[Opening Records supplied section]
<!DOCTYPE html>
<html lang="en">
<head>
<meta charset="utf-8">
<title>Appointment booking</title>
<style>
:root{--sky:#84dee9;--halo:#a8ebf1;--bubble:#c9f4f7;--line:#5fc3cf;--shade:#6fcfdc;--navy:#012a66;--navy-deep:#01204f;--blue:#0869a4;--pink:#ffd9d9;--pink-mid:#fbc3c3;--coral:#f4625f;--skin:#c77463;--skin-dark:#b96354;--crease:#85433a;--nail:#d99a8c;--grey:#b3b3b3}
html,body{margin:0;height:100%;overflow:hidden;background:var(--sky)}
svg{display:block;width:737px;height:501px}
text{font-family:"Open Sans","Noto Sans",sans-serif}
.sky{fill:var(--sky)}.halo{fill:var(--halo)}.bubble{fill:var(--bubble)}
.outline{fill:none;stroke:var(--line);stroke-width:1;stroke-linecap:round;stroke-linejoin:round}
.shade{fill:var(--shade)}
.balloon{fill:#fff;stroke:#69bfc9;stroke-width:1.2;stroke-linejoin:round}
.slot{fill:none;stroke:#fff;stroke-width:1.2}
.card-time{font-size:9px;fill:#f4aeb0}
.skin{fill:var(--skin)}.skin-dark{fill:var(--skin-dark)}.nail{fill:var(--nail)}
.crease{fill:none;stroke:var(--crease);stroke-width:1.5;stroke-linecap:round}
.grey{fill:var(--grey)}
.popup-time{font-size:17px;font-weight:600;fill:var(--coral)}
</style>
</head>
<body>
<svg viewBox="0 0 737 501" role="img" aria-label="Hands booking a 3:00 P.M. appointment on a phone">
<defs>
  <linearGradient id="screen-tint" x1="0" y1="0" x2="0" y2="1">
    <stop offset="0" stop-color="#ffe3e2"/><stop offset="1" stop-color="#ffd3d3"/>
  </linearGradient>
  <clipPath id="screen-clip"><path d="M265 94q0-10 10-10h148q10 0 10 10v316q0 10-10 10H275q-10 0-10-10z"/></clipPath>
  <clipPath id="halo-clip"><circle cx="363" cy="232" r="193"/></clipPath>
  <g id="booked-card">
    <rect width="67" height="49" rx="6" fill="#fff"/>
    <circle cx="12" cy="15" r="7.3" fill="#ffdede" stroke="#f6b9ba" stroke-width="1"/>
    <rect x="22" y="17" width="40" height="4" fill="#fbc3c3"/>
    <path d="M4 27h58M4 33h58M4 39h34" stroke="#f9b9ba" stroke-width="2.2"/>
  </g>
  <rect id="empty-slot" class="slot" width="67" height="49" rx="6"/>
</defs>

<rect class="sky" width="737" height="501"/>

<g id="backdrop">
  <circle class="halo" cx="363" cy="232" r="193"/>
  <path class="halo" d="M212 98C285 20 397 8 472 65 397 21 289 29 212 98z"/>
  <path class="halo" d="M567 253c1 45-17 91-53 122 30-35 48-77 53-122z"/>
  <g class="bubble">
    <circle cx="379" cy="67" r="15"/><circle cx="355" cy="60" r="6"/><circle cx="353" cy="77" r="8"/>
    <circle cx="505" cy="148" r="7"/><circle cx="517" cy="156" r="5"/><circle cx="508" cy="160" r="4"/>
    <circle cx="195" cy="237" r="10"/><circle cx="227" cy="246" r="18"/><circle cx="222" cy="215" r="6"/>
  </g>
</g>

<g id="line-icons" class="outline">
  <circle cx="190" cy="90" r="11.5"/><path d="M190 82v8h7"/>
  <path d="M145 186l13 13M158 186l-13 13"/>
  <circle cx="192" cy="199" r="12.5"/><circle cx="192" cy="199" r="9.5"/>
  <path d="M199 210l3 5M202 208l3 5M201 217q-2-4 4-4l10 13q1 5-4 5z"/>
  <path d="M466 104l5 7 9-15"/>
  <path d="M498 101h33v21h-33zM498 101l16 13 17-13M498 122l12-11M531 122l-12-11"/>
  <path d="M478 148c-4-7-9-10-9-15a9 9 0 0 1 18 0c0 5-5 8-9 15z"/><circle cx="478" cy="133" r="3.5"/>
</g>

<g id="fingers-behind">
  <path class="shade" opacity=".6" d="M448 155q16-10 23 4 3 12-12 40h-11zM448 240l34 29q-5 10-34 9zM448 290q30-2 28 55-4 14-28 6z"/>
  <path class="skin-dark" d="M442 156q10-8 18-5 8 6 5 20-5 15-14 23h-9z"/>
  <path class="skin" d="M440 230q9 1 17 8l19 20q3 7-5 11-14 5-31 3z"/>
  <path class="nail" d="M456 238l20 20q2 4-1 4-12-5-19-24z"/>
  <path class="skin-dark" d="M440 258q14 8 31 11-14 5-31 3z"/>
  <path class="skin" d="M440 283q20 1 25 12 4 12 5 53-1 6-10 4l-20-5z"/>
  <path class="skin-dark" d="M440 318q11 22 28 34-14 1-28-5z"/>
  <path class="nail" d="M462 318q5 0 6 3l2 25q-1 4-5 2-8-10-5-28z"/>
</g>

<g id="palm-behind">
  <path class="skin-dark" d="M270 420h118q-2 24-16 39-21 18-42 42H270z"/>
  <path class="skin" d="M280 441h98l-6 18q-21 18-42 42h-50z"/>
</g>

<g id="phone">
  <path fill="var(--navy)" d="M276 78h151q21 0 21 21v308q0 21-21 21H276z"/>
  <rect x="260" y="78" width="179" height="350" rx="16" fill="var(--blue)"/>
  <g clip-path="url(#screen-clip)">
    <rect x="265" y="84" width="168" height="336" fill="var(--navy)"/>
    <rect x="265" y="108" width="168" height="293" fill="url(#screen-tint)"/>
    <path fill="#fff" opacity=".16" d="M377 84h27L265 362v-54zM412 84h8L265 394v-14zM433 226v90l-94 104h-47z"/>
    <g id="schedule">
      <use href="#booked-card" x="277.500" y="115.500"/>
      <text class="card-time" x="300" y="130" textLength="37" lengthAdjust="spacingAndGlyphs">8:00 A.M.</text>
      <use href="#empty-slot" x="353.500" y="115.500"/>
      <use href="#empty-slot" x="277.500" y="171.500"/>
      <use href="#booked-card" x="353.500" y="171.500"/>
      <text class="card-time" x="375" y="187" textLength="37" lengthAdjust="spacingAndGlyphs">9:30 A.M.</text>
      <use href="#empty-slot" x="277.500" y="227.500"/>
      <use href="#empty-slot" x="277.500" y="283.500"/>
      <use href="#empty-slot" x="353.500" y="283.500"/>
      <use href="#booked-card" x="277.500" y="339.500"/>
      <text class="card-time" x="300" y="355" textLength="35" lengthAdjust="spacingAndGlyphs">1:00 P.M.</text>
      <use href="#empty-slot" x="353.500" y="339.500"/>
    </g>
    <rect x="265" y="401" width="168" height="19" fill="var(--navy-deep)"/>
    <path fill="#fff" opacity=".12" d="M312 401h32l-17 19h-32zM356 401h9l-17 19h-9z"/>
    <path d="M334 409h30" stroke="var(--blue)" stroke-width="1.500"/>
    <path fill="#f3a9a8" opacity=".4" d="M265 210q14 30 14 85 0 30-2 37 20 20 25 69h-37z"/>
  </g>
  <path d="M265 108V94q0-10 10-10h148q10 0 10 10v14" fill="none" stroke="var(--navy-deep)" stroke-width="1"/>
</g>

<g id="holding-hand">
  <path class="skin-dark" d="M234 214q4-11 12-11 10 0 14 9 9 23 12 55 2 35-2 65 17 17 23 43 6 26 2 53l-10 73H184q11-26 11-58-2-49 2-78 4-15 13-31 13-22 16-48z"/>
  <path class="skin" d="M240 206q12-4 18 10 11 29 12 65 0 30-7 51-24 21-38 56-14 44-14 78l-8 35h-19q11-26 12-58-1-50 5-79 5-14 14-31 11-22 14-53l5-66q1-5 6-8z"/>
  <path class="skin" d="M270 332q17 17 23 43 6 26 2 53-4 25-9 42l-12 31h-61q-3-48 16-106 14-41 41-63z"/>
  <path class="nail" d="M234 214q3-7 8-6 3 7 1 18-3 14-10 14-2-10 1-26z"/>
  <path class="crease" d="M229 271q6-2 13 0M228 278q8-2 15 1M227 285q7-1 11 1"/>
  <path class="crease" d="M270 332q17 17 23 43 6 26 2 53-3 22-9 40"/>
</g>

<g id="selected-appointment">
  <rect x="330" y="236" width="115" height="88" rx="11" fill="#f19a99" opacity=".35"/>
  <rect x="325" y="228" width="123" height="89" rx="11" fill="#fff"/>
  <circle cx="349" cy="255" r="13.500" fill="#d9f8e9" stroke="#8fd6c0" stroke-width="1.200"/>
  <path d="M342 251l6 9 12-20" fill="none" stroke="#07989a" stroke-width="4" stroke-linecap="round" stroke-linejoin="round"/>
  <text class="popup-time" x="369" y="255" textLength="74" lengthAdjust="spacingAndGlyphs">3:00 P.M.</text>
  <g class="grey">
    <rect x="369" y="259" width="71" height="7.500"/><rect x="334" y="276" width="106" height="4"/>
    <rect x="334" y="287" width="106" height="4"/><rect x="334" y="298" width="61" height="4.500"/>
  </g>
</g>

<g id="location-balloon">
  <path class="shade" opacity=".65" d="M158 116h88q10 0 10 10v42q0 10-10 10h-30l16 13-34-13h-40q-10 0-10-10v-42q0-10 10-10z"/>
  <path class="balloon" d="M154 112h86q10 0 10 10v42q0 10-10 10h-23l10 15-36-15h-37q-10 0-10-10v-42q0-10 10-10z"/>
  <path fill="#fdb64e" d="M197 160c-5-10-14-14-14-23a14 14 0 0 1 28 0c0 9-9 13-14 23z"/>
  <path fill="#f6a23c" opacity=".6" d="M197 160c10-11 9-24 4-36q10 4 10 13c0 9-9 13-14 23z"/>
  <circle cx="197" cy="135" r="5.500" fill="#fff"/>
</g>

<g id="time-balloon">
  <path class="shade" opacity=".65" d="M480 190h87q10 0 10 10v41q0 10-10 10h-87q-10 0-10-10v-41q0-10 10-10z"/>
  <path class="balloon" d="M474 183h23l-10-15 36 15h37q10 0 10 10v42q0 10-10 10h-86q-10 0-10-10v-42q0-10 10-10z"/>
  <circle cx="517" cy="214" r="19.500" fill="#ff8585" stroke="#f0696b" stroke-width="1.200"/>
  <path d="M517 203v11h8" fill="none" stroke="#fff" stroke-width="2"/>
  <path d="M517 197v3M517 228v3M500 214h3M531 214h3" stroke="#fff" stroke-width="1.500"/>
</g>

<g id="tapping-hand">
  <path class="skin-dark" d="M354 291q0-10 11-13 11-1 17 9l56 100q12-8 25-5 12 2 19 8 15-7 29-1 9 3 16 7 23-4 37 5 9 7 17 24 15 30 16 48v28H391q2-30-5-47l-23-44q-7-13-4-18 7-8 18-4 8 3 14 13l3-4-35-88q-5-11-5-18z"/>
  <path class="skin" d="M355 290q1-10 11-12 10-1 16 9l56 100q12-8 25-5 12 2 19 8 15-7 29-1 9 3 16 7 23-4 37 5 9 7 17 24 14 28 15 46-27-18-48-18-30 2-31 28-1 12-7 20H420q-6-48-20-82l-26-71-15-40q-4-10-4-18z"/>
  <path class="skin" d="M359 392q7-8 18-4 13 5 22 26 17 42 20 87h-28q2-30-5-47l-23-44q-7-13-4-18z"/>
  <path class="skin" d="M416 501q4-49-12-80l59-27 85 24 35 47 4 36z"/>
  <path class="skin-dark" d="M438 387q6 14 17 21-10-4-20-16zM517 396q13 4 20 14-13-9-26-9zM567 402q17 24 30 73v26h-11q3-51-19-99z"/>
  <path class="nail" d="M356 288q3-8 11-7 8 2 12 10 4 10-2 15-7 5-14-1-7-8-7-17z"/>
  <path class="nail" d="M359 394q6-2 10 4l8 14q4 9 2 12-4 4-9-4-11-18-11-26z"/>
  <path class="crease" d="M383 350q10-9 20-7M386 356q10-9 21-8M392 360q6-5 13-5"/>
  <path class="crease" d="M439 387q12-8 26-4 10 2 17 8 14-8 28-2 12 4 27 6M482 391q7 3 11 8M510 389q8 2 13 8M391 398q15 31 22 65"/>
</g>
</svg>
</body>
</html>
[Closing Records supplied section]
[Opening Records supplied section]
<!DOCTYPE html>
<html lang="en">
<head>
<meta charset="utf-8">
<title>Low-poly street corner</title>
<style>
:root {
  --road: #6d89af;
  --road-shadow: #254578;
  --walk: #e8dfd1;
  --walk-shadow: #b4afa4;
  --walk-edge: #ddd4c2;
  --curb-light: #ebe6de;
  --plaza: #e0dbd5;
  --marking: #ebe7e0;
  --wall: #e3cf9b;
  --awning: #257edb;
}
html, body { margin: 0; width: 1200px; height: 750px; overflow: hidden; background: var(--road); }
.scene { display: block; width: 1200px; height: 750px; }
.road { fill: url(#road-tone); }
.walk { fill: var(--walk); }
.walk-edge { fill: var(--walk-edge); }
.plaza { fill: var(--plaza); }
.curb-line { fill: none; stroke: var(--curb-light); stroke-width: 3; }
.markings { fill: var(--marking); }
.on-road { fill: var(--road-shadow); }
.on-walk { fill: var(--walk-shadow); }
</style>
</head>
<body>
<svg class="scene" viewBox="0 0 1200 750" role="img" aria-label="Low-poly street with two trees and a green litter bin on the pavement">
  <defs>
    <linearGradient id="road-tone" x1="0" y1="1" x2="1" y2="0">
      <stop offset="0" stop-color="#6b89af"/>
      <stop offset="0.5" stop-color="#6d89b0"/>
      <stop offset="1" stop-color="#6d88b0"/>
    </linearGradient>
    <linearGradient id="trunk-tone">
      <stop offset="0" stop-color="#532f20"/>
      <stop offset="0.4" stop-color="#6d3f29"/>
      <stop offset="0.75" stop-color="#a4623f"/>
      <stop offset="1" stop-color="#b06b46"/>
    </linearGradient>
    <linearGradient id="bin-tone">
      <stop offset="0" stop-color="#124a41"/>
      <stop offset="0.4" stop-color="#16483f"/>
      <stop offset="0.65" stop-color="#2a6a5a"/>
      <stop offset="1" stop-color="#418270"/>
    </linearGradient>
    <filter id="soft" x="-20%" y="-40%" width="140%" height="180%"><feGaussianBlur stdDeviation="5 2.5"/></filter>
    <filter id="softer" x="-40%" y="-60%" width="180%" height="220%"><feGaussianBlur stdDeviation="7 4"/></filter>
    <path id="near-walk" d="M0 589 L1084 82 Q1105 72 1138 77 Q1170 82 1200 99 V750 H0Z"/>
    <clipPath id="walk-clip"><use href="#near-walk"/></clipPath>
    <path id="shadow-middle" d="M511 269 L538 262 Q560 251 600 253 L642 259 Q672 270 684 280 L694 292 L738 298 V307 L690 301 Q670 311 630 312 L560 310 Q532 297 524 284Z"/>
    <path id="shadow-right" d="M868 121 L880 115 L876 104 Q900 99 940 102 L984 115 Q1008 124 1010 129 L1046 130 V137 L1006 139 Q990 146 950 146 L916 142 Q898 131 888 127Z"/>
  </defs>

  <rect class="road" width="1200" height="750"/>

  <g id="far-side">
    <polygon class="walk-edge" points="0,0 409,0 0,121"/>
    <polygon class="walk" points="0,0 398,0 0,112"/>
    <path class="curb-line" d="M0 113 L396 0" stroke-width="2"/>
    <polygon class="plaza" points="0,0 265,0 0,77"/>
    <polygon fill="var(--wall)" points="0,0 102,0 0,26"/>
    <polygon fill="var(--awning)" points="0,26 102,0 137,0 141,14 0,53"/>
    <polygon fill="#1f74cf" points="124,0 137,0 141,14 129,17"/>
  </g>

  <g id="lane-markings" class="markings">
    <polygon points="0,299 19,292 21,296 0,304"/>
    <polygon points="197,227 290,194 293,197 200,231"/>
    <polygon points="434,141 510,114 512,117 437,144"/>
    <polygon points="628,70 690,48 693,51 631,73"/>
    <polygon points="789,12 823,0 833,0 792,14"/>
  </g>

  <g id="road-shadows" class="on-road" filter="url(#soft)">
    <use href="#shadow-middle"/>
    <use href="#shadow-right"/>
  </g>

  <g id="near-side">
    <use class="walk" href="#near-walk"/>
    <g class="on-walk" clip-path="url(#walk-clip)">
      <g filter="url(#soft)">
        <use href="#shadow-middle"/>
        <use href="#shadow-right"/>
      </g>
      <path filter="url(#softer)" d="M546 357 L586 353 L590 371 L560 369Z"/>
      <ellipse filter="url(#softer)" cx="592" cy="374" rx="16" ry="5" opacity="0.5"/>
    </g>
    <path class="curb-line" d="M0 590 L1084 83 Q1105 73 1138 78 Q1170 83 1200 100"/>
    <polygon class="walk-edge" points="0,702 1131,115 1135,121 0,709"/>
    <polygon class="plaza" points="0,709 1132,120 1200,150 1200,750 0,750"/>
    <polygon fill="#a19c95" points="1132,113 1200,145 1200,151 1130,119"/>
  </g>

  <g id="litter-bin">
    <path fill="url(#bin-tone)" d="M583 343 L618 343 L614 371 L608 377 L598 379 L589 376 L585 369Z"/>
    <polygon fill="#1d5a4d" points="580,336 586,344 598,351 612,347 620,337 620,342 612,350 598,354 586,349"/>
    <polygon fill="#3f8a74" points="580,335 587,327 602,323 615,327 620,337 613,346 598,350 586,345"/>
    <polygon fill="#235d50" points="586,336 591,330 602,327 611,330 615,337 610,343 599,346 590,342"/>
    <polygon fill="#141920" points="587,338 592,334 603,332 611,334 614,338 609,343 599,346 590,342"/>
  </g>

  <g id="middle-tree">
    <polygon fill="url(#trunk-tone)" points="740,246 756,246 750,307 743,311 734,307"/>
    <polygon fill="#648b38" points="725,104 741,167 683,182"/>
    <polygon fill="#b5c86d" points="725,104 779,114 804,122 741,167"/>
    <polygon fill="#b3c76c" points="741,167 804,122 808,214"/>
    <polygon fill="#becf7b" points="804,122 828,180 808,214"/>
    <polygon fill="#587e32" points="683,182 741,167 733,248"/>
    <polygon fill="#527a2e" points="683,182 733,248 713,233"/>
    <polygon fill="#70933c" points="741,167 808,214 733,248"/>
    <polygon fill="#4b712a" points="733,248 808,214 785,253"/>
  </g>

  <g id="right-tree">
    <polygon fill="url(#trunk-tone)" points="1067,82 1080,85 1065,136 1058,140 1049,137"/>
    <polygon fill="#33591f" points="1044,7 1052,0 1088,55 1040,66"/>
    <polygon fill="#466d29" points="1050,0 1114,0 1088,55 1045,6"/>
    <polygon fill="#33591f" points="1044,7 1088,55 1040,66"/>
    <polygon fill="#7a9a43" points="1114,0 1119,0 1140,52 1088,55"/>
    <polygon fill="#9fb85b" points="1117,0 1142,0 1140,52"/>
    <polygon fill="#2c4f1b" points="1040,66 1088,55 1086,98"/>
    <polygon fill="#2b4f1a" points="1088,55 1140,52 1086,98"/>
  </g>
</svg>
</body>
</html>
[Closing Records supplied section]
- _Exercise details_:
Check each line above for the string "softer" and copy the ones that have it.

- _The completed task_:
    <filter id="softer" x="-40%" y="-60%" width="180%" height="220%"><feGaussianBlur stdDeviation="7 4"/></filter>
      <path filter="url(#softer)" d="M546 357 L586 353 L590 371 L560 369Z"/>
      <ellipse filter="url(#softer)" cx="592" cy="374" rx="16" ry="5" opacity="0.5"/>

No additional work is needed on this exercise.